Scaling a company is an endurance run, not a sprint.
How do venture funds weigh a startup's short-term profitability, and why?
We are not typical in that we value short-term profitability more than most firms.
Having options makes you more fundable, and the world of VC is notoriously biased and fickle.
We encourage our founders to have as many options as possible to grow the company
Positive traction doesn't always mean making tons of money. What types of positive traction do venture funds look for when considering investing in a startup and why?
Any proof of an idea thriving in the real world is positive traction.

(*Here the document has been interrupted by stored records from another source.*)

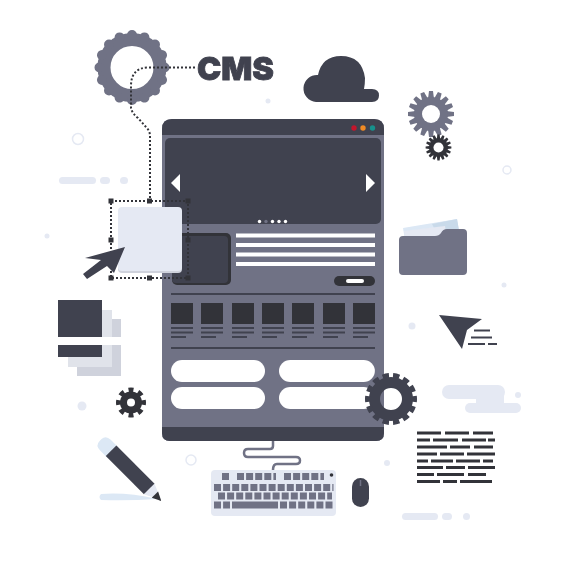
<!DOCTYPE html>
<html lang="en">
<head>
<meta charset="utf-8">
<title>CMS</title>
<style>
:root {
  --ink: #40424f;
  --black: #323339;
  --slate: #707285;
  --mist: #e5e9f3;
  --haze: #cfd2dc;
  --sky: #dce8f5;
  --white: #fff;
}
html, body { margin: 0; background: var(--white); overflow: hidden; }
svg { display: block; width: 570px; height: 585px; }
.ink { fill: var(--ink); }
.black { fill: var(--black); }
.slate { fill: var(--slate); }
.mist { fill: var(--mist); }
.haze { fill: var(--haze); }
.sky { fill: var(--sky); }
.white { fill: var(--white); }
.line { fill: none; stroke: var(--ink); stroke-width: 2; }
.dots { fill: none; stroke: var(--black); stroke-width: 2; stroke-dasharray: 2 2; }
.ring { fill: none; }
.bubbles { fill: none; stroke: var(--mist); stroke-width: 1.5; }
.title { font: 900 32px Inter, "Open Sans", sans-serif; fill: var(--ink); stroke: var(--ink); stroke-width: .8; }
</style>
</head>
<body>
<svg viewBox="0 0 570 585" role="img" aria-label="CMS illustration with a website window and editing tools">
  <defs>
    <polygon id="spike" points="-2,-23 2,-23 5,0 2,23 -2,23 -5,0"/>
    <g id="spiky-gear">
      <use href="#spike"/>
      <use href="#spike" transform="rotate(22.5)"/>
      <use href="#spike" transform="rotate(45)"/>
      <use href="#spike" transform="rotate(67.5)"/>
      <use href="#spike" transform="rotate(90)"/>
      <use href="#spike" transform="rotate(112.5)"/>
      <use href="#spike" transform="rotate(135)"/>
      <use href="#spike" transform="rotate(157.5)"/>
      <circle r="17"/>
      <circle class="white" r="9"/>
    </g>
    <g id="thumbnail">
      <rect class="black" width="22" height="21"/>
      <path class="line" d="M0 25H22M0 29.5H22M0 34H15"/>
    </g>
    <rect id="field" class="white" width="94" height="22" rx="11"/>
    <rect id="handle" class="black" x="-2.5" y="-2.5" width="5" height="5"/>
  </defs>

  <rect class="white" width="570" height="585"/>

  <g id="background-accents">
    <g class="mist">
      <rect x="59" y="177" width="37" height="7" rx="3.5"/>
      <rect x="100" y="177" width="10" height="7" rx="3.5"/>
      <rect x="120" y="177" width="8" height="7" rx="3.5"/>
      <rect x="442" y="385" width="63" height="14" rx="7"/>
      <rect x="465" y="403" width="56" height="10" rx="5"/>
      <rect x="476" y="394" width="28" height="14"/>
      <rect x="402" y="513" width="36" height="7" rx="3.5"/>
      <rect x="442" y="513" width="10" height="7" rx="3.5"/>
      <rect x="463" y="513" width="7" height="7" rx="3.5"/>
      <circle cx="47" cy="236" r="2.5"/>
      <circle cx="268" cy="101" r="2.5"/>
      <circle cx="504" cy="285" r="2.5"/>
      <circle cx="412" cy="326" r="3.5"/>
      <circle cx="82" cy="406" r="4.5"/>
      <circle cx="387" cy="463" r="3"/>
      <circle cx="518" cy="395" r="3"/>
    </g>
    <g class="bubbles">
      <circle cx="78" cy="139" r="5.5"/>
      <circle cx="507" cy="170" r="4"/>
      <circle cx="191" cy="460" r="5"/>
    </g>
  </g>

  <g id="cable" fill="none" stroke="#707285" stroke-width="2.5">
    <path d="M273 440V446Q273 449 270 449H248Q244 449 244 453T248 457H296Q300 457 300 460.5T296 464H277Q273 464 273 470"/>
  </g>

  <g id="website-window">
    <path class="slate" d="M162 129Q162 119 172 119H374Q384 119 384 129V433Q384 441 376 441H170Q162 441 162 433Z"/>
    <path class="ink" d="M162 135V129Q162 119 172 119H374Q384 119 384 129V135Z"/>
    <path class="ink" d="M162 427H384V433Q384 441 376 441H170Q162 441 162 433Z"/>
    <circle cx="354" cy="128" r="2.7" fill="#c4162c"/>
    <circle cx="363" cy="128" r="2.7" fill="#f08a24"/>
    <circle cx="372.500" cy="128" r="2.7" fill="#16918c"/>

    <g id="slider">
      <rect class="ink" x="165" y="138" width="216" height="86" rx="5"/>
      <polygon class="white" points="180,174 180,192 171,183"/>
      <polygon class="white" points="366,174 366,192 375,183"/>
      <g class="white">
        <circle cx="259.500" cy="221.500" r="1.7"/>
        <circle class="slate" cx="266" cy="221.500" r="1.7"/>
        <circle cx="272.500" cy="221.500" r="1.7"/>
        <circle cx="279" cy="221.500" r="1.7"/>
        <circle cx="285.500" cy="221.500" r="1.7"/>
      </g>
    </g>

    <g id="article">
      <rect class="black" x="172" y="233" width="59" height="52" rx="5"/>
      <rect class="ink" x="172" y="236" width="56" height="47" rx="4"/>
      <path d="M236 235.500H375M236 245H375M236 254.500H375M236 264H375" stroke="#fff" stroke-width="4"/>
      <rect class="black" x="334" y="276" width="41" height="10" rx="5"/>
      <rect class="white" x="346" y="279" width="18" height="4" rx="2"/>
    </g>

    <g id="gallery">
      <path class="line" d="M171 294H375M171 348H375" stroke-width="1.500"/>
      <use href="#thumbnail" x="171" y="303"/>
      <use href="#thumbnail" x="201" y="303"/>
      <use href="#thumbnail" x="232" y="303"/>
      <use href="#thumbnail" x="262" y="303"/>
      <use href="#thumbnail" x="292" y="303"/>
      <use href="#thumbnail" x="323" y="303"/>
      <use href="#thumbnail" x="353" y="303"/>
    </g>

    <g id="fields">
      <use href="#field" x="171" y="360"/>
      <use href="#field" x="171" y="387"/>
      <use href="#field" x="279" y="360" transform="translate(279) scale(1.020 1) translate(-279)"/>
      <use href="#field" x="279" y="387" transform="translate(279) scale(1.020 1) translate(-279)"/>
    </g>
  </g>

  <g id="settings-gear" class="ring" stroke="#707285">
    <circle cx="132" cy="67.500" r="28" stroke-width="13"/>
    <circle cx="132" cy="67.500" r="32.500" stroke-width="10" stroke-linecap="round" pathLength="160" stroke-dasharray="0.010 9.990"/>
  </g>
  <text class="title" x="197" y="79.500" textLength="77" lengthAdjust="spacingAndGlyphs">CMS</text>
  <path class="dots" d="M195 67.500H148Q131 68 131 86V108Q132 113 138 118L146 127Q150 131 150 136V201"/>

  <g id="selected-block">
    <rect class="haze" x="118" y="209" width="64" height="64" rx="4"/>
    <rect class="mist" x="118" y="207" width="64" height="64" rx="4"/>
    <rect class="dots" x="111" y="201" width="77" height="77"/>
    <use href="#handle" x="111" y="201"/>
    <use href="#handle" x="149.500" y="201"/>
    <use href="#handle" x="188" y="201"/>
    <use href="#handle" x="111" y="240"/>
    <use href="#handle" x="188" y="240"/>
    <use href="#handle" x="111" y="278"/>
    <use href="#handle" x="149.500" y="278"/>
    <use href="#handle" x="188" y="278"/>
    <polygon class="ink" points="125,247 114,273 107,266 87,279 83,274 101,260 85,258"/>
  </g>

  <path id="cloud" class="ink" d="M316 102A13.500 13.500 0 0 1 318 75Q322 56 341 56Q362 56 365 78Q365 84 364 89H372Q379 89 379 95.500T372 102Z"/>

  <use href="#spiky-gear" class="slate" transform="translate(431 114)"/>
  <use href="#spiky-gear" class="black" transform="translate(438.500 147.500) scale(.56)"/>

  <g id="folder">
    <polygon class="sky" points="403,228 457,219 460,238 406,246"/>
    <polygon fill="#c9daea" points="432,224 457,219 459,230 436,232"/>
    <polygon class="mist" points="404,231 445,226 447,240 406,244"/>
    <path class="slate" d="M399 240Q399 236 403 236H435Q439 236 441 233Q443 229 447 229H463Q467 229 467 233V271Q467 275 463 275H403Q399 275 399 271Z"/>
  </g>

  <g id="paper-plane">
    <polygon class="ink" points="439,315 482,319 467,330 462,349"/>
    <path class="line" d="M474 330.500H490M471 337.500H492M468 344H485M488 344H497" stroke-width="1.700"/>
  </g>

  <g id="page-stack">
    <rect class="haze" x="77" y="319" width="44" height="57"/>
    <rect x="68" y="310" width="44" height="57" fill="#e0e3ea"/>
    <rect class="ink" x="58" y="300" width="44" height="57"/>
    <rect class="white" x="58" y="337" width="63" height="8"/>
  </g>

  <g id="small-gear" class="ring" stroke="#323339">
    <circle cx="131" cy="402.500" r="7.500" stroke-width="7"/>
    <circle cx="131" cy="402.500" r="12" stroke-width="6" pathLength="80" stroke-dasharray="5 5" stroke-dashoffset="2.500"/>
  </g>

  <g id="large-gear" class="ring" stroke="#40424f">
    <circle cx="391" cy="399" r="16.500" stroke-width="11"/>
    <circle cx="391" cy="399" r="23" stroke-width="6" pathLength="140" stroke-dasharray="6 4" stroke-dashoffset="3"/>
  </g>

  <g id="pen">
    <path class="sky" d="M101 494Q127 492 157 499Q128 501 101 500Q98 497 101 494Z"/>
    <g transform="translate(98 437) rotate(45)">
      <path class="sky" d="M0 -1Q0 -7 7 -7H18V8H7Q0 8 0 2Z" transform="translate(4 0)"/>
      <rect class="ink" x="19" y="-7" width="54" height="15"/>
      <polygon class="mist" points="73,-7 89,0 73,8"/>
      <polygon class="black" points="81,-4 90,0.500 81,5"/>
    </g>
  </g>

  <g id="keyboard">
    <rect class="mist" x="211" y="470" width="125" height="46" rx="4"/>
    <g fill="none" stroke="#707285" stroke-width="7" stroke-dasharray="7 2.100">
      <path d="M222 476.500H229M237 476.500H276M284 476.500H324"/>
      <path d="M214 487.500H333.500"/>
      <path d="M218 496H332"/>
      <path d="M214 505H230M280 505H334"/>
    </g>
    <rect class="slate" x="232" y="501.500" width="46" height="7"/>
    <circle class="black" cx="331.500" cy="475" r="1.800"/>
  </g>

  <g id="mouse">
    <rect class="ink" x="352" y="478" width="17" height="29" rx="8.500"/>
    <path d="M360.500 480V486" stroke="#707285" stroke-width="1.500"/>
  </g>

  <g id="text-lines" fill="none" stroke="#323339" stroke-width="3">
    <path d="M417 433H441M445 433H469M473 433H493"/>
    <path d="M417 440H430M433 440H458M462 440H486M488 440H495"/>
    <path d="M417 447H447M450 447H470M474 447H493"/>
    <path d="M417 454H437M440 454H464M467 454H495"/>
    <path d="M417 461H428M431 461H453M456 461H480M483 461H493"/>
    <path d="M417 467.500H443M446 467.500H465M468 467.500H495"/>
    <path d="M417 474.500H434M437 474.500H464M468 474.500H486"/>
    <path d="M417 481.500H440M443 481.500H457M460 481.500H492"/>
  </g>
</svg>
</body>
</html>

This can be many people sharing your product, completing a tough regulatory hurdle, adoption by a name brand, or recruiting a knowledgeable hire; every step in the right direction starts to prove your idea can grow.
Some funds need specific traction to invest at a particular stage, it could be several customers or revenue, but as soon as you can iterate with customers, you’re generally better off to show multiple types of traction faster.
Is there anything else you would like to share?
Mendoza Ventures was started with the idea that a woman and a Latino could change the face of venture capital and make a difference. We believe that VC has the potential, when invested responsibly, to create a wealth class in our country that looks like the population of our country. Roughly 80% of our portfolio is invested in the minority, female and immigrant founders. It’s important to note that diversity also makes money! According to a landmark McKinsey study in May of 2020, diverse teams outperform.